Uniting the police service and the magic of music to engage, excite and enlighten communities in the UK and beyond, the British Police Symphony Orchestra is unique. All members are either serving or retired police officers, police staff, or other members of the wider police family.
In celebration of its 30 th Anniversary, the British Police Symphony Orchestra hosted a unique Charity Gala Concert in the iconic Royal Albert Hall, on Saturday 11th May, 2019. Featuring over 600 performers drawn from the police service throughout the United Kingdom, including massed choirs, pipe-bands and fanfare brass, this event showcased the diversity of policing and the highest standards of musical talent and all under the musical direction of Richard Jenkinson.

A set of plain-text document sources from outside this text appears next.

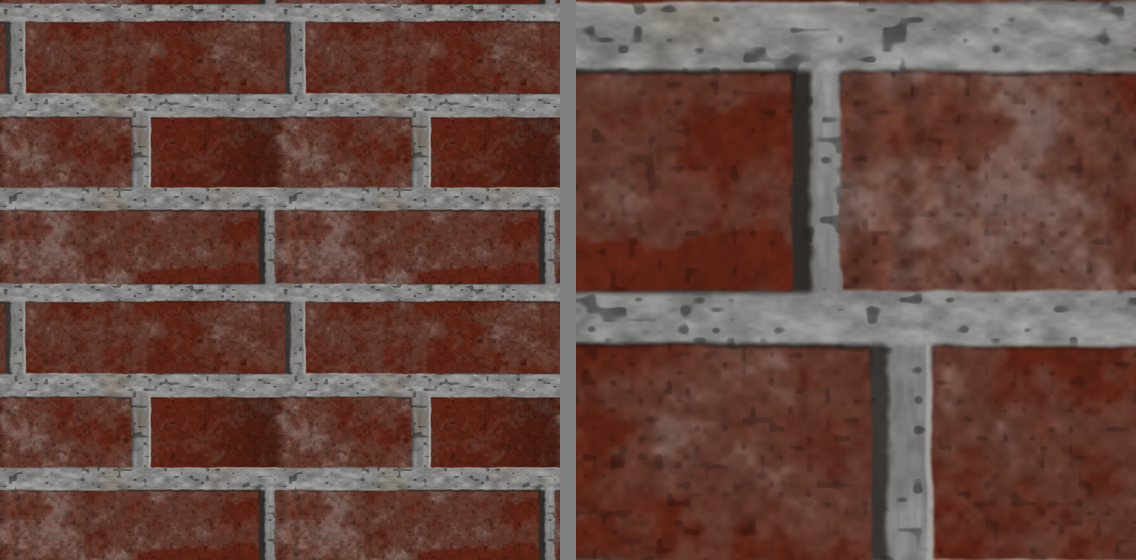
Left, the full canvas; right, a detail of the centre.
Write a Shadertoy shader that draws this texture.

```glsl
const float REPEATS = 2.0;          // tiles across and down
const int ROWS = 3;                 // brick courses per tile, top first
const vec2 CENTRE[ROWS] = vec2[ROWS](vec2(0.555, 0.794), vec2(0.004, 0.456), vec2(0.453, 0.117));
const vec2 EXTENT[ROWS] = vec2[ROWS](vec2(0.4635, 0.1276), vec2(0.4648, 0.125), vec2(0.4714, 0.1302));
const float SHADOW_WIDTH[ROWS] = float[ROWS](0.021, 0.010, 0.024);
const float SHADOW_DEPTH[ROWS] = float[ROWS](0.75, 0.40, 0.85);
const float LIP_LIGHT[ROWS] = float[ROWS](0.65, 0.75, 0.10);
const vec2 BLOOM[ROWS] = vec2[ROWS](vec2(0.36, 0.34), vec2(0.02, 0.46), vec2(0.60, 0.38));  // left, right half

const float CORNER = 0.005;
const float EDGE_WOBBLE = 0.010;
const float EDGE_SOFTNESS = 0.003;
const float MORTAR_CONTRAST = 0.55;

const vec3 RED = vec3(0.355, 0.135, 0.085);
const vec3 BROWN = vec3(0.375, 0.215, 0.172);
const vec3 CHALK = vec3(0.48, 0.39, 0.36);
const vec3 MORTAR = vec3(0.535, 0.535, 0.53);
const vec3 STAIN = vec3(0.47, 0.43, 0.385);
const vec3 LIP = vec3(0.70, 0.68, 0.66);
const vec3 SHADOW = vec3(0.13, 0.115, 0.10);

float hash(vec2 p) {
    vec3 q = fract(p.xyx * 0.1031);
    q += dot(q, q.yzx + 33.33);
    return fract((q.x + q.y) * q.z);
}

// Value noise that wraps over the unit tile
float wrapNoise(vec2 t, vec2 cells, float seed) {
    vec2 p = t * cells, i = floor(p), f = fract(p);
    f = f * f * (3.0 - 2.0 * f);
    vec2 a = mod(i, cells) + seed, b = mod(i + 1.0, cells) + seed;
    return mix(mix(hash(a), hash(vec2(b.x, a.y)), f.x),
               mix(hash(vec2(a.x, b.y)), hash(b), f.x), f.y);
}

float fbm(vec2 t, vec2 cells, int octaves, float seed) {
    float sum = 0.0, total = 0.0, weight = 1.0;
    for (int i = 0; i < octaves; i++) {
        sum += weight * wrapNoise(t, cells, seed + float(i) * 17.0);
        total += weight;
        weight *= 0.6;
        cells *= 2.0;
    }
    return sum / total;
}

float boxDistance(vec2 p, vec2 extent) {
    vec2 q = abs(p) - extent + CORNER;
    return length(max(q, 0.0)) + min(max(q.x, q.y), 0.0) - CORNER;
}

// Fired clay with chalky bloom; b runs from -1 to 1 over the brick
vec3 brickColour(vec2 t, vec2 b, int row) {
    float cloud = fbm(t, vec2(9.0, 11.0), 4, 3.0);
    float streak = wrapNoise(t, vec2(44.0, 9.0), 41.0);
    float fine = fbm(t, vec2(64.0), 2, 73.0);
    float side = smoothstep(-0.06, 0.06, b.x + 0.10 * (cloud - 0.5));
    float bloom = mix(BLOOM[row].x, BLOOM[row].y, side);

    // Bare lower right corner and raised ripples of the last course
    float last = row == 2 ? 1.0 : 0.0;
    float bare = 1.0 - smoothstep(-0.70, -0.45, b.y + 0.9 * (cloud - 0.5));
    bloom -= last * 0.45 * bare * smoothstep(0.0, 0.15, b.x);
    float ripple = (1.0 - smoothstep(-0.82, -0.62, b.x)) * cos(46.0 * b.x + 7.0 * cloud);

    bloom += 1.5 * (cloud - 0.5) + 0.18 * (streak - 0.5) + 0.30 * (fine - 0.5);
    vec3 colour = mix(RED, BROWN, smoothstep(0.05, 0.48, bloom));
    colour = mix(colour, CHALK, 0.85 * smoothstep(0.46, 1.0, bloom));
    float scorch = smoothstep(-0.7, 0.0, b.x) * (1.0 - side) * (row == 1 ? 1.0 : 0.0);
    colour *= 1.0 - 0.25 * scorch + 0.10 * last * ripple;
    float speck = smoothstep(0.72, 0.95, wrapNoise(t, vec2(90.0), 131.0));
    return colour * (0.87 + 0.26 * fine) * (1.0 - 0.22 * speck);
}

// Sandy mortar, combed along the bed or up the joint
vec3 mortarColour(vec2 t, float joint) {
    float bed = fbm(t, vec2(30.0, 56.0), 3, 11.0);
    float comb = fbm(t, vec2(60.0, 14.0), 3, 29.0);
    float grain = mix(bed, comb, 0.7 * joint);
    float stain = smoothstep(0.52, 0.80, fbm(t, vec2(5.0), 3, 57.0));
    float pit = smoothstep(0.74, 0.93, wrapNoise(t, vec2(54.0, 84.0), 97.0));
    vec3 colour = mix(MORTAR, STAIN, 0.7 * stain);
    colour *= 1.0 + MORTAR_CONTRAST * (grain - 0.5) - 0.07 * joint;
    return colour * (1.0 - 0.38 * pit);
}

void mainImage(out vec4 fragColor, in vec2 fragCoord) {
    vec2 t = fract(fragCoord / iResolution.xy * REPEATS);
    float soft = max(EDGE_SOFTNESS, REPEATS / iResolution.y);

    // Nearest brick
    float dist = 1.0;
    vec2 local = vec2(0.0);
    int row = 0;
    for (int i = 0; i < ROWS; i++) {
        vec2 offset = fract(t - CENTRE[i] + 0.5) - 0.5;
        float d = boxDistance(offset, EXTENT[i]);
        if (d < dist) { dist = d; local = offset; row = i; }
    }
    vec2 extent = EXTENT[row];
    float wobble = fbm(t, vec2(14.0), 4, 7.0) - 0.5;
    dist += EDGE_WOBBLE * wobble;

    // Joint, with a lit lip left of the brick and a shadow to its right
    float joint = 1.0 - smoothstep(-0.004, 0.008, abs(local.y) - extent.y);
    vec3 colour = mortarColour(t, joint * step(extent.x, abs(local.x)));
    float left = -local.x - extent.x + 0.008 * wobble;
    float right = local.x - extent.x + 0.018 * wobble;
    float lip = 1.0 - smoothstep(0.005, 0.010, left);
    colour = mix(colour, LIP, LIP_LIGHT[row] * lip * joint * step(local.x, 0.0));
    float shade = 1.0 - smoothstep(SHADOW_WIDTH[row] - 0.007, SHADOW_WIDTH[row] + 0.003, right);
    colour = mix(colour, SHADOW, SHADOW_DEPTH[row] * shade * joint * step(0.0, local.x));

    // Brick face and the dark line under the bed above it
    vec3 clay = brickColour(t, local / extent, row);
    colour = mix(clay, colour, smoothstep(-soft, soft, dist));
    float crease = 1.0 - smoothstep(0.0, 0.006, abs(dist));
    colour *= 1.0 - 0.28 * crease * smoothstep(0.6, 0.95, local.y / extent.y);
    fragColor = vec4(colour, 1.0);
}
```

The concert was presented by the orchestra’s very own PC Danny Mizon (Metropolitan Police) and television’s Nick Knowles. Retired Police Dog Finn made a guest appearance with PC Dave Wardell, ahead of their performance as finalists in Britain’s got Talent.
All proceeds from this concert will be used to support Care of Police Survivors (COPS), the National Foundation for Youth Music and the orchestra itself. Fanfare trumpets upon high heralded the start of this celebration, which also included massed police choirs joining the orchestra in the rousing Polovtsian Dances by Borodin and later, in more reflective mood, for John Williams’ Hymn to the Fallen. During this piece, representatives from force areas across the UK saluted and bore their flags with pride to recognise those who serve and those who have given their lives to protect those we love.
The programme of music guaranteed something for everyone and included works by Sibelius, Quincy Jones, Wagner and Rick Wakeman. Over 5,000 blue flashing lights filled the hall during his “Dance of a Thousand Lights” whilst pianist Ed Bussey performed the fiendish solo, having had to transcribe it first. Our favourite television crime fighters could easily be identified by their themes in the world premiere of a specially commissioned suite, “A Musical Salute”. This suite was arranged by the orchestra’s very own John Chapman and involved months of liaison with composers, rights holders and publishers, some of whom attended the concert in order to enjoy their work performed live.
Mahler’s powerful finale to Symphony No 8, Chorus of the Mystics provided a most fitting climax to this momentous celebration!
Our next PlayOut! project will create opportunities for young adults to work with members of the wider police family, in order to examine the issues and impact of gang and knife crime, through poetry and music. Working with the BPSO will be poet Kurly McGeachie and Alison Cope of the Joshua Ribera Foundation. Kurly performed with his fantastic poem Key Change.
Find out when and where we will be delighting the crowds next by clicking here.